So, what do you do if you’re experiencing hay fever symptoms?  Here’s a list of some helpful hints:

  • Eliminate mucus-forming foods such as dairy products, sugars, and excessive starches.  Also avoid wheat, alcohol, caffeine, peanuts, chocolate, bananas, citrus fruit, and chocolate.
  • Reduce the tendency for the body to form histamine by boosting your diet with foods rich in calcium, magnesium, methionine, and flavonoids (these include nuts, cabbage, and blackberries).
  • Take omega-3 essential fatty acids such as is found in fish oil, krill oil, and flax seed oil due to its anti-inflammatory effect.
  • Take bioflavonoids such as quercetin – they are natural anti-histamines and strongly anti-allergenic.  Vitamin C and bromelain can enhance the action of bioflavonoids.
  • Herbal remedies that can help to alleviate hay fever symptoms include stinging nettles, red clover, eyebright, and yarrow.  In addition, turmeric is a great anti-inflammatory and antioxidant.
  • Nasal lavage or irrigation can be helpful such as using a neti pot.  However, it is crucial that you use only pure, sterile water for this purpose, as exposing your sinuses to contaminated water can have serious health consequences.  Tap water is not sterile – in fact, it is often heavily contaminated.

 

Photo:

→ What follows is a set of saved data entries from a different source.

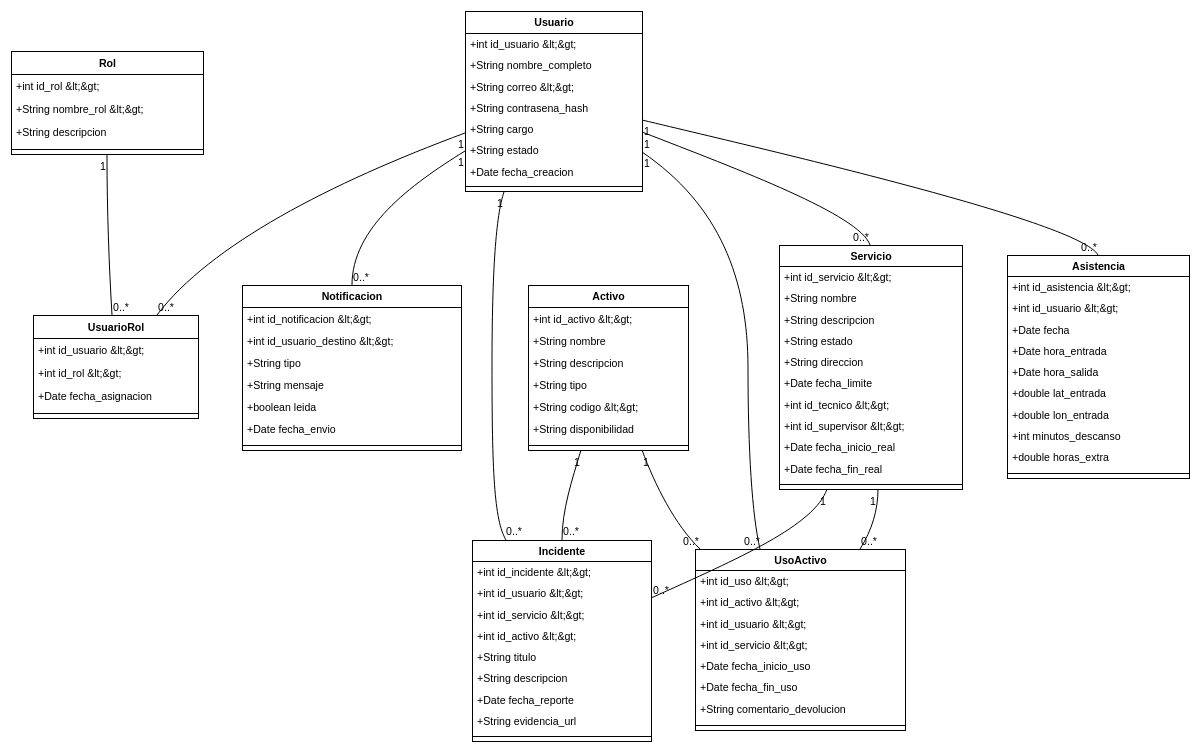
<!DOCTYPE html>
<html lang="es">
<head>
<meta charset="utf-8">
<title>Diagrama de clases</title>
<style>
:root { --ink: #000; --paper: #fff; --text: 10.6px; }
* { box-sizing: border-box; margin: 0; padding: 0; }
body { width: 1200px; height: 753px; overflow: hidden; background: var(--paper); }
.diagram { position: relative; width: 1200px; height: 753px; overflow: hidden; color: var(--ink); font: var(--text) "Liberation Sans", Arial, sans-serif; }
.relations { position: absolute; inset: 0; }
.relations path { fill: none; stroke: var(--ink); stroke-width: 1; }
.relations text { font-size: var(--text); fill: var(--ink); text-anchor: middle; }
.class { --row: 21.3px; --head: 21px; position: absolute; display: flex; flex-direction: column; border: 1px solid var(--ink); background: var(--paper); white-space: nowrap; }
.class h2 { flex: none; height: var(--head); line-height: calc(var(--head) - 1px); border-bottom: 1px solid var(--ink); font-size: var(--text); text-align: center; }
.class ul { flex: 1; min-height: 0; padding-left: 4px; list-style: none; }
.class li { height: var(--row); line-height: var(--row); }
.methods { flex: none; height: 5px; border-top: 1px solid var(--ink); }
.rol { left: 11px; top: 51px; width: 193px; height: 104px; --head: 23px; --row: 23px; }
.usuario { left: 465px; top: 11px; width: 178px; height: 181px; --head: 22px; }
.usuario-rol { left: 33px; top: 315px; width: 166px; height: 104px; --head: 23px; --row: 23px; }
.notificacion { left: 242px; top: 285px; width: 220px; height: 166px; --head: 22px; --row: 22.1px; }
.activo { left: 528px; top: 285px; width: 161px; height: 166px; --head: 22px; --row: 22.1px; }
.servicio { left: 779px; top: 245px; width: 184px; height: 245px; }
.asistencia { left: 1007px; top: 255px; width: 183px; height: 224px; }
.incidente { left: 472px; top: 540px; width: 180px; height: 202px; }
.uso-activo { left: 695px; top: 549px; width: 211px; height: 182px; }
</style>
</head>
<body>
<main class="diagram">

<section class="class rol">
<h2>Rol</h2>
<ul>
<li>+int id_rol &amp;lt;&amp;gt;</li>
<li>+String nombre_rol &amp;lt;&amp;gt;</li>
<li>+String descripcion</li>
</ul>
<div class="methods"></div>
</section>

<section class="class usuario">
<h2>Usuario</h2>
<ul>
<li>+int id_usuario &amp;lt;&amp;gt;</li>
<li>+String nombre_completo</li>
<li>+String correo &amp;lt;&amp;gt;</li>
<li>+String contrasena_hash</li>
<li>+String cargo</li>
<li>+String estado</li>
<li>+Date fecha_creacion</li>
</ul>
<div class="methods"></div>
</section>

<section class="class usuario-rol">
<h2>UsuarioRol</h2>
<ul>
<li>+int id_usuario &amp;lt;&amp;gt;</li>
<li>+int id_rol &amp;lt;&amp;gt;</li>
<li>+Date fecha_asignacion</li>
</ul>
<div class="methods"></div>
</section>

<section class="class notificacion">
<h2>Notificacion</h2>
<ul>
<li>+int id_notificacion &amp;lt;&amp;gt;</li>
<li>+int id_usuario_destino &amp;lt;&amp;gt;</li>
<li>+String tipo</li>
<li>+String mensaje</li>
<li>+boolean leida</li>
<li>+Date fecha_envio</li>
</ul>
<div class="methods"></div>
</section>

<section class="class activo">
<h2>Activo</h2>
<ul>
<li>+int id_activo &amp;lt;&amp;gt;</li>
<li>+String nombre</li>
<li>+String descripcion</li>
<li>+String tipo</li>
<li>+String codigo &amp;lt;&amp;gt;</li>
<li>+String disponibilidad</li>
</ul>
<div class="methods"></div>
</section>

<section class="class servicio">
<h2>Servicio</h2>
<ul>
<li>+int id_servicio &amp;lt;&amp;gt;</li>
<li>+String nombre</li>
<li>+String descripcion</li>
<li>+String estado</li>
<li>+String direccion</li>
<li>+Date fecha_limite</li>
<li>+int id_tecnico &amp;lt;&amp;gt;</li>
<li>+int id_supervisor &amp;lt;&amp;gt;</li>
<li>+Date fecha_inicio_real</li>
<li>+Date fecha_fin_real</li>
</ul>
<div class="methods"></div>
</section>

<section class="class asistencia">
<h2>Asistencia</h2>
<ul>
<li>+int id_asistencia &amp;lt;&amp;gt;</li>
<li>+int id_usuario &amp;lt;&amp;gt;</li>
<li>+Date fecha</li>
<li>+Date hora_entrada</li>
<li>+Date hora_salida</li>
<li>+double lat_entrada</li>
<li>+double lon_entrada</li>
<li>+int minutos_descanso</li>
<li>+double horas_extra</li>
</ul>
<div class="methods"></div>
</section>

<section class="class incidente">
<h2>Incidente</h2>
<ul>
<li>+int id_incidente &amp;lt;&amp;gt;</li>
<li>+int id_usuario &amp;lt;&amp;gt;</li>
<li>+int id_servicio &amp;lt;&amp;gt;</li>
<li>+int id_activo &amp;lt;&amp;gt;</li>
<li>+String titulo</li>
<li>+String descripcion</li>
<li>+Date fecha_reporte</li>
<li>+String evidencia_url</li>
</ul>
<div class="methods"></div>
</section>

<section class="class uso-activo">
<h2>UsoActivo</h2>
<ul>
<li>+int id_uso &amp;lt;&amp;gt;</li>
<li>+int id_activo &amp;lt;&amp;gt;</li>
<li>+int id_usuario &amp;lt;&amp;gt;</li>
<li>+int id_servicio &amp;lt;&amp;gt;</li>
<li>+Date fecha_inicio_uso</li>
<li>+Date fecha_fin_uso</li>
<li>+String comentario_devolucion</li>
</ul>
<div class="methods"></div>
</section>

<svg class="relations" width="1200" height="753" viewBox="0 0 1200 753">
<g id="rol-usuario-rol">
<path d="M107 155C107 210 109 265 112 315"/>
<text x="103" y="170">1</text><text x="121" y="311">0..*</text>
</g>
<g id="usuario-usuario-rol">
<path d="M465 133C330 183 210 245 157 315"/>
<text x="461" y="148">1</text><text x="166" y="311">0..*</text>
</g>
<g id="usuario-notificacion">
<path d="M465 151C410 185 352 228 352 285"/>
<text x="461" y="166">1</text><text x="361" y="281">0..*</text>
</g>
<g id="usuario-incidente">
<path d="M504 192C496 215 492 270 492 366C492 470 494 520 506 540"/>
<text x="500" y="207">1</text><text x="514" y="535">0..*</text>
</g>
<g id="usuario-uso-activo">
<path d="M642 152C720 205 748 280 748 368C748 450 752 515 760 549"/>
<text x="647" y="167">1</text><text x="752" y="545">0..*</text>
</g>
<g id="usuario-servicio">
<path d="M642 132C740 170 860 215 870 245"/>
<text x="647" y="148">1</text><text x="861" y="241">0..*</text>
</g>
<g id="usuario-asistencia">
<path d="M642 120C780 153 1080 222 1098 255"/>
<text x="647" y="135">1</text><text x="1089" y="251">0..*</text>
</g>
<g id="activo-incidente">
<path d="M581 450C572 480 562 510 562 540"/>
<text x="577" y="466">1</text><text x="571" y="535">0..*</text>
</g>
<g id="activo-uso-activo">
<path d="M642 450C655 485 675 525 700 549"/>
<text x="646" y="466">1</text><text x="691" y="545">0..*</text>
</g>
<g id="servicio-incidente">
<path d="M827 489C815 525 740 558 651 598"/>
<text x="823" y="505">1</text><text x="661" y="594">0..*</text>
</g>
<g id="servicio-uso-activo">
<path d="M878 489C878 510 872 530 860 549"/>
<text x="873" y="505">1</text><text x="869" y="545">0..*</text>
</g>
</svg>

</main>
</body>
</html>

photo credit: <a href=”http://www.flickr.com/photos/49766127@N00/525191643″>hooikoorts / hayfever</a> via <a href=”http://photopin.com”>photopin</a> <a href=”https://creativecommons.org/licenses/by/2.0/”>(license)</a>